** SUPPLIED INFORMATION follows **

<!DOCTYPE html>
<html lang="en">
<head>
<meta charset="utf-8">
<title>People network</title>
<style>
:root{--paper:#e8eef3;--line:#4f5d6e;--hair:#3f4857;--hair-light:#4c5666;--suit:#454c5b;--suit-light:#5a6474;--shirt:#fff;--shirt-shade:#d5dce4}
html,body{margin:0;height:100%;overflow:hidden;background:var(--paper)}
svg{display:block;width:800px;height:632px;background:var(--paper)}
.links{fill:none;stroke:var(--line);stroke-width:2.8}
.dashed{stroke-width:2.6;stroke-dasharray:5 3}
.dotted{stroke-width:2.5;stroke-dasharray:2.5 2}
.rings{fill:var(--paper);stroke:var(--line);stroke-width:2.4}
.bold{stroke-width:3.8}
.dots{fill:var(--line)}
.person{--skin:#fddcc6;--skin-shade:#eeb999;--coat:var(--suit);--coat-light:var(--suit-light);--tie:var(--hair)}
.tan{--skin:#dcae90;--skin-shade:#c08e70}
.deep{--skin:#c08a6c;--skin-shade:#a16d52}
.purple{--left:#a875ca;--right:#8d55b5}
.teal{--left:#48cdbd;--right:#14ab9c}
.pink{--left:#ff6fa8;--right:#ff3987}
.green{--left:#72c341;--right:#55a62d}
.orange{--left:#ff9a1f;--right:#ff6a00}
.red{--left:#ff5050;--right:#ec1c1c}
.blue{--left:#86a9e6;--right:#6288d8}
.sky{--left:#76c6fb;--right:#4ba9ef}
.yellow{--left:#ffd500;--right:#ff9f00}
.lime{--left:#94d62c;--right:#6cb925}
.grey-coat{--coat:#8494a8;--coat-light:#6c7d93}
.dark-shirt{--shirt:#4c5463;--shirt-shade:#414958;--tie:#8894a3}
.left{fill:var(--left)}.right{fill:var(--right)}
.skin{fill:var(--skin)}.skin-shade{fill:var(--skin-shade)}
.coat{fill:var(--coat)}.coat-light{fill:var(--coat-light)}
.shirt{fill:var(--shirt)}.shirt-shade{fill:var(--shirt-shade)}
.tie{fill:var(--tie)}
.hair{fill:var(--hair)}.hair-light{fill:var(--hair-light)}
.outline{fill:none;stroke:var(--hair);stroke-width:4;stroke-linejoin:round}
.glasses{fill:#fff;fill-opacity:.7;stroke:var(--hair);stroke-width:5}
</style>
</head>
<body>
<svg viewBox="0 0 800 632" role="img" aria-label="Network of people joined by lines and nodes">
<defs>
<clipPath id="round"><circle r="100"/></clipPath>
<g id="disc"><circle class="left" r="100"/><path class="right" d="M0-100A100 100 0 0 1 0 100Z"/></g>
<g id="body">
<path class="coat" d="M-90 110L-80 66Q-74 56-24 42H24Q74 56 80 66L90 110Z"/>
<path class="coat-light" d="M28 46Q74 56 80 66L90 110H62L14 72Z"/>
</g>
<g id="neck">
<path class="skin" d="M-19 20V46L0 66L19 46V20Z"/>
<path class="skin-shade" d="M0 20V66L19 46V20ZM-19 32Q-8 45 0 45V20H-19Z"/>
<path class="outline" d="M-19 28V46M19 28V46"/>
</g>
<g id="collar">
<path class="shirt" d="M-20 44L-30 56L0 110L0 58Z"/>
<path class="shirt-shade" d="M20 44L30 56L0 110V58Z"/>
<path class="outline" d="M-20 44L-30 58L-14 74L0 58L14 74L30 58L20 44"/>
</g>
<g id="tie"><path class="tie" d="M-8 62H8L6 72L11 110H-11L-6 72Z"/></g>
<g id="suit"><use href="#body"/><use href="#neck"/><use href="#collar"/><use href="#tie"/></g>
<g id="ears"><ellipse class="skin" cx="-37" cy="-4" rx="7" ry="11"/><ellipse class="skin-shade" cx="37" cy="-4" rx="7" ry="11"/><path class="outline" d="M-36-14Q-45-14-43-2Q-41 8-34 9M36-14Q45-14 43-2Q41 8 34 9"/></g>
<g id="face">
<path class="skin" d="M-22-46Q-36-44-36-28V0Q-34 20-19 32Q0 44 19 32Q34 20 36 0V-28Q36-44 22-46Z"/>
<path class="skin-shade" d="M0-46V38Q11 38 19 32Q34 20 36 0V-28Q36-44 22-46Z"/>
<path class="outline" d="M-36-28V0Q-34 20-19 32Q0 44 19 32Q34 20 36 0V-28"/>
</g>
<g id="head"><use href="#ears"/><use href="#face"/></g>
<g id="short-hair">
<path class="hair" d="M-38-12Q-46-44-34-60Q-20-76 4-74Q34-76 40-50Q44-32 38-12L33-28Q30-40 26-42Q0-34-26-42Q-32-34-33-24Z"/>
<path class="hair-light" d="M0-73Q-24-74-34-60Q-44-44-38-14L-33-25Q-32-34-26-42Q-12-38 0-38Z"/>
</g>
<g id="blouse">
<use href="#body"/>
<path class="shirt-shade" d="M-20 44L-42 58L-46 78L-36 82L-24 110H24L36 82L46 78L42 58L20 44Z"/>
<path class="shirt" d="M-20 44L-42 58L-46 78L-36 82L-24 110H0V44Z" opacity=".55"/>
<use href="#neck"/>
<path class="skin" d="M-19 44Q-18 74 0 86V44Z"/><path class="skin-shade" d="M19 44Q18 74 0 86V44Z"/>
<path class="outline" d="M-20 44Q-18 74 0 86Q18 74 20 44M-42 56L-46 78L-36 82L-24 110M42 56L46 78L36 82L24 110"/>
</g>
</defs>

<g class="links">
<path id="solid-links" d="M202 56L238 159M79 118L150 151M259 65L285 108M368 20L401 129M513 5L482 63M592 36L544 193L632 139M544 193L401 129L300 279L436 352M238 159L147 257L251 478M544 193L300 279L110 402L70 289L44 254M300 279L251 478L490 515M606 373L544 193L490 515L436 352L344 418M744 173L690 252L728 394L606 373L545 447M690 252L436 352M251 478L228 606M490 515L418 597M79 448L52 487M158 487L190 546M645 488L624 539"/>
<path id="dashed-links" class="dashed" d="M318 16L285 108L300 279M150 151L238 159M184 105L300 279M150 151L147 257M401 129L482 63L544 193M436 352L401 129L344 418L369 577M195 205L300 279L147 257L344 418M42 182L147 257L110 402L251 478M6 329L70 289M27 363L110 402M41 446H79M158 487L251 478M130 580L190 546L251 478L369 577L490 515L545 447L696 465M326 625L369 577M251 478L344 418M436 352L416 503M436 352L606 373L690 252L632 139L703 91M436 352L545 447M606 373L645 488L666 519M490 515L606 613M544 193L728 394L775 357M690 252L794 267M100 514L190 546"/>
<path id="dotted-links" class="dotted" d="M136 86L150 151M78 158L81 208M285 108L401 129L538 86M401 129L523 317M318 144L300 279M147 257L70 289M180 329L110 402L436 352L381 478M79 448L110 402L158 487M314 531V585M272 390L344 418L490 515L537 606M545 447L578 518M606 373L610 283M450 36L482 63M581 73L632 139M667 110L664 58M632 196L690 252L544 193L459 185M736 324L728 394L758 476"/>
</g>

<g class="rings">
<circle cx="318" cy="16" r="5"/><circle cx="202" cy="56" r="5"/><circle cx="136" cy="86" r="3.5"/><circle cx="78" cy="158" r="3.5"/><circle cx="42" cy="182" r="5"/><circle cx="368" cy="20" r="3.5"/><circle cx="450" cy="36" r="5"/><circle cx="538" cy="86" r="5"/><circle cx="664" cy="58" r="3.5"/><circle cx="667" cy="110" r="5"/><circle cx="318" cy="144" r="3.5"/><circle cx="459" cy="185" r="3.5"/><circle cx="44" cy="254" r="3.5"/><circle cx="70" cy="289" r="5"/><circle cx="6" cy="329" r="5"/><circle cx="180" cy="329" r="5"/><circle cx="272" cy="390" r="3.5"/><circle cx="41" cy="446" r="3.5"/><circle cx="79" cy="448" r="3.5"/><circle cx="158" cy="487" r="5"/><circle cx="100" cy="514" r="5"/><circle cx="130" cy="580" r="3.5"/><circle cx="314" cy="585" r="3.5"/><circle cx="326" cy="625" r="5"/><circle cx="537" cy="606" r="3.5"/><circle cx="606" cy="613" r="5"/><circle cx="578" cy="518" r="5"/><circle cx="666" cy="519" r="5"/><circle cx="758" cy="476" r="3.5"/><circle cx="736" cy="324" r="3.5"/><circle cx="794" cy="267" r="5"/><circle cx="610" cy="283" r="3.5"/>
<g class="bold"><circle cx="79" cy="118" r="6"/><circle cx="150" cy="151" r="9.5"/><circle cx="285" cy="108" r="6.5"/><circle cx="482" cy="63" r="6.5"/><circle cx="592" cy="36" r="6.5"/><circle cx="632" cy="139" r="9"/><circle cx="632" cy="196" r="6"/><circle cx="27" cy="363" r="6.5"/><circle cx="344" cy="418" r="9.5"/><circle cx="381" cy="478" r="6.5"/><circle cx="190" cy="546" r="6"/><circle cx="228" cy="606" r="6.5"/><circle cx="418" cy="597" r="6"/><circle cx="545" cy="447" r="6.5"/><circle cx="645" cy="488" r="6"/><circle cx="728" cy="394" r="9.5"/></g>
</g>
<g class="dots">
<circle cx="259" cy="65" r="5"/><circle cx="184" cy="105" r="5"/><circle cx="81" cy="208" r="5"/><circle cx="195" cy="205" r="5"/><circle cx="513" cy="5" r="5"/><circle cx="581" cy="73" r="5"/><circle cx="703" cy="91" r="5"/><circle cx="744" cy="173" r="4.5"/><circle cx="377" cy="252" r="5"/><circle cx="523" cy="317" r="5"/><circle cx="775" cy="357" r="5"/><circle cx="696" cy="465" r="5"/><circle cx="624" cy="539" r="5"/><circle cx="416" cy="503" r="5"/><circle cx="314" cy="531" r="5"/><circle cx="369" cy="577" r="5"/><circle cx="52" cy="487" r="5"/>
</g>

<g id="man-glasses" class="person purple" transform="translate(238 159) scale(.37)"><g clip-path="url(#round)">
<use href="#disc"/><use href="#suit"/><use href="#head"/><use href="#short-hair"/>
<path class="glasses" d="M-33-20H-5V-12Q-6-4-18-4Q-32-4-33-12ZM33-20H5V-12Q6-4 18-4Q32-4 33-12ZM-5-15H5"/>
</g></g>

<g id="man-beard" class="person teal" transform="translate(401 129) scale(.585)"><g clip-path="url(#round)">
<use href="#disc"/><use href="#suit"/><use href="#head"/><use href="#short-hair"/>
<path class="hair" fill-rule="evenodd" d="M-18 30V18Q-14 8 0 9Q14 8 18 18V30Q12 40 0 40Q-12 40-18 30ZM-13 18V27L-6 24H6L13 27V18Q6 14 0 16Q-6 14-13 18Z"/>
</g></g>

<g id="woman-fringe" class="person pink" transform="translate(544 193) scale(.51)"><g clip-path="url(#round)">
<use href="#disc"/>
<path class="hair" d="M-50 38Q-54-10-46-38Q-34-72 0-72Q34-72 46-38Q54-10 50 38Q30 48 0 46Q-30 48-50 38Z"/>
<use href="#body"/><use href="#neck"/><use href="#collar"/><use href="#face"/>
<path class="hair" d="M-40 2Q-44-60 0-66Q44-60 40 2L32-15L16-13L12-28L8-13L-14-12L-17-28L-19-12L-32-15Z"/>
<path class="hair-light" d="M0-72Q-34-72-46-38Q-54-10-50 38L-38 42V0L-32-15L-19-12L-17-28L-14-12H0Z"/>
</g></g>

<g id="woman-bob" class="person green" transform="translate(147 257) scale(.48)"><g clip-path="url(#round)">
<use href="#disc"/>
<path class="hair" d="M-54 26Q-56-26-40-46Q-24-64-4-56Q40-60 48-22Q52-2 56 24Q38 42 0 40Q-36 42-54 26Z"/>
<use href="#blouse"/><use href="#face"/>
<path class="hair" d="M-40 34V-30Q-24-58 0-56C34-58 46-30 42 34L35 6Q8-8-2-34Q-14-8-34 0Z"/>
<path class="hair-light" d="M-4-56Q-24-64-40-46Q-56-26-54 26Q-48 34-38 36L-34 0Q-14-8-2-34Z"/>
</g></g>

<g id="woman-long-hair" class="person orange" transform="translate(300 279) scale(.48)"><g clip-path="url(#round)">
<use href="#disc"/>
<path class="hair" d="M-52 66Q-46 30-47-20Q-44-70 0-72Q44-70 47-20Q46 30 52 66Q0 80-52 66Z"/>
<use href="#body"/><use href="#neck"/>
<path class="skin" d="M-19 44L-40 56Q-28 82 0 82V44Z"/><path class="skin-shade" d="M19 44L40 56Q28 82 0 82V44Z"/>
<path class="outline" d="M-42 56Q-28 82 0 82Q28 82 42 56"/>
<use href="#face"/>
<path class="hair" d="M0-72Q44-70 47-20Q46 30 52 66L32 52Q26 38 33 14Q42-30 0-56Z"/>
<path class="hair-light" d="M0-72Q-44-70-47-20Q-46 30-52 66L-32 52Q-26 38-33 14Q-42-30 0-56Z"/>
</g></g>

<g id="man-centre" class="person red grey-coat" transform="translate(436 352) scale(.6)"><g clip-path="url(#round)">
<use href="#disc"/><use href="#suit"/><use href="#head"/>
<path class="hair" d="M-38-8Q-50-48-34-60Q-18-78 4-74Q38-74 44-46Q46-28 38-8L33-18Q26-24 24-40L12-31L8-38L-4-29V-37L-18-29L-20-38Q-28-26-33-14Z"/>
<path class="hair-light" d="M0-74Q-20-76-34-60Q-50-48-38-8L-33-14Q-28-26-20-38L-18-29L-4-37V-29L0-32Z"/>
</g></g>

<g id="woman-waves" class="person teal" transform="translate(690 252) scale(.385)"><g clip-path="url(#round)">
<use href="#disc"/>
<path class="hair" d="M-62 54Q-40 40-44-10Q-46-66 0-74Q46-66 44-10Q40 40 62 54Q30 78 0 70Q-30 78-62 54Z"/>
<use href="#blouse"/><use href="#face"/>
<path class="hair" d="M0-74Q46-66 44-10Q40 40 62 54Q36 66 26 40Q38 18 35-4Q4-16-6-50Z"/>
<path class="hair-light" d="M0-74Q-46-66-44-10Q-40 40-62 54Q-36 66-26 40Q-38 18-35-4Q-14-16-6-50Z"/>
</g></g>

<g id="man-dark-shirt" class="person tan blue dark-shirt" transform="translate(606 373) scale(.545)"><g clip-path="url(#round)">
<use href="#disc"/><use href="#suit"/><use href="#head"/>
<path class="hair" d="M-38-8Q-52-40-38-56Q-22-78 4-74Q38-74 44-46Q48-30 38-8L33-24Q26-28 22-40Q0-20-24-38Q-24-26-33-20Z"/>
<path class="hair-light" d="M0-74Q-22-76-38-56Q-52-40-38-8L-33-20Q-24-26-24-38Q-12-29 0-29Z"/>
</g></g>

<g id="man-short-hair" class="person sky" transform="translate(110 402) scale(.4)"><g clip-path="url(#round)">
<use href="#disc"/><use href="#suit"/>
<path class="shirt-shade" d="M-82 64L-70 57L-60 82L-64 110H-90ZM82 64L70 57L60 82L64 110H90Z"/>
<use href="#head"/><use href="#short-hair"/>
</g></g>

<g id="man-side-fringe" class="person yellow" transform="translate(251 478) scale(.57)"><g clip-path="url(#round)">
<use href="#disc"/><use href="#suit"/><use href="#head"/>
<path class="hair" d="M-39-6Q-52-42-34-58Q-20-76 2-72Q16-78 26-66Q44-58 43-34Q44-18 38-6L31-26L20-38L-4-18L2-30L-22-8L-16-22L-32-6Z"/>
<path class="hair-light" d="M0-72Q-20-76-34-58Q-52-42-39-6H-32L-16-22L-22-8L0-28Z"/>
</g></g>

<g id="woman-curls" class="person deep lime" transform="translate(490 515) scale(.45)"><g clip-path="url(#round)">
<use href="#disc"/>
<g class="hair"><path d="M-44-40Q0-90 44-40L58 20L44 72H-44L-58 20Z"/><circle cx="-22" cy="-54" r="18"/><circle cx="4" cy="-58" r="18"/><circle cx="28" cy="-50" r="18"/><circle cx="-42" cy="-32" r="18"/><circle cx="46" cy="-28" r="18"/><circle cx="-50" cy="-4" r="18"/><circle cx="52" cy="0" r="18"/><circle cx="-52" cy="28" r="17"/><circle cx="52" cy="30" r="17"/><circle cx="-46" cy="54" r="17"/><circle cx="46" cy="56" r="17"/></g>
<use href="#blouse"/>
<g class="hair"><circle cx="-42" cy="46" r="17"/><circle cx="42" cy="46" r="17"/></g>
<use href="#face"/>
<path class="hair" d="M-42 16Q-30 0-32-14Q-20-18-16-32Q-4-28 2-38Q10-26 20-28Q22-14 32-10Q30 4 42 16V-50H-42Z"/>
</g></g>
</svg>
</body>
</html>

** End of SUPPLIED INFORMATION **

WORK REQUEST: Copy out, word for word, the part of the entries above that begins at the line with "4-74Q34-76 40-50Q44-32 38-12L33-28Q30-40" and ends at the line with "78L-36 82L-24 110H24L36", including both.

RESULT OF THE TASK:
<path class="hair" d="M-38-12Q-46-44-34-60Q-20-76 4-74Q34-76 40-50Q44-32 38-12L33-28Q30-40 26-42Q0-34-26-42Q-32-34-33-24Z"/>
<path class="hair-light" d="M0-73Q-24-74-34-60Q-44-44-38-14L-33-25Q-32-34-26-42Q-12-38 0-38Z"/>
</g>
<g id="blouse">
<use href="#body"/>
<path class="shirt-shade" d="M-20 44L-42 58L-46 78L-36 82L-24 110H24L36 82L46 78L42 58L20 44Z"/>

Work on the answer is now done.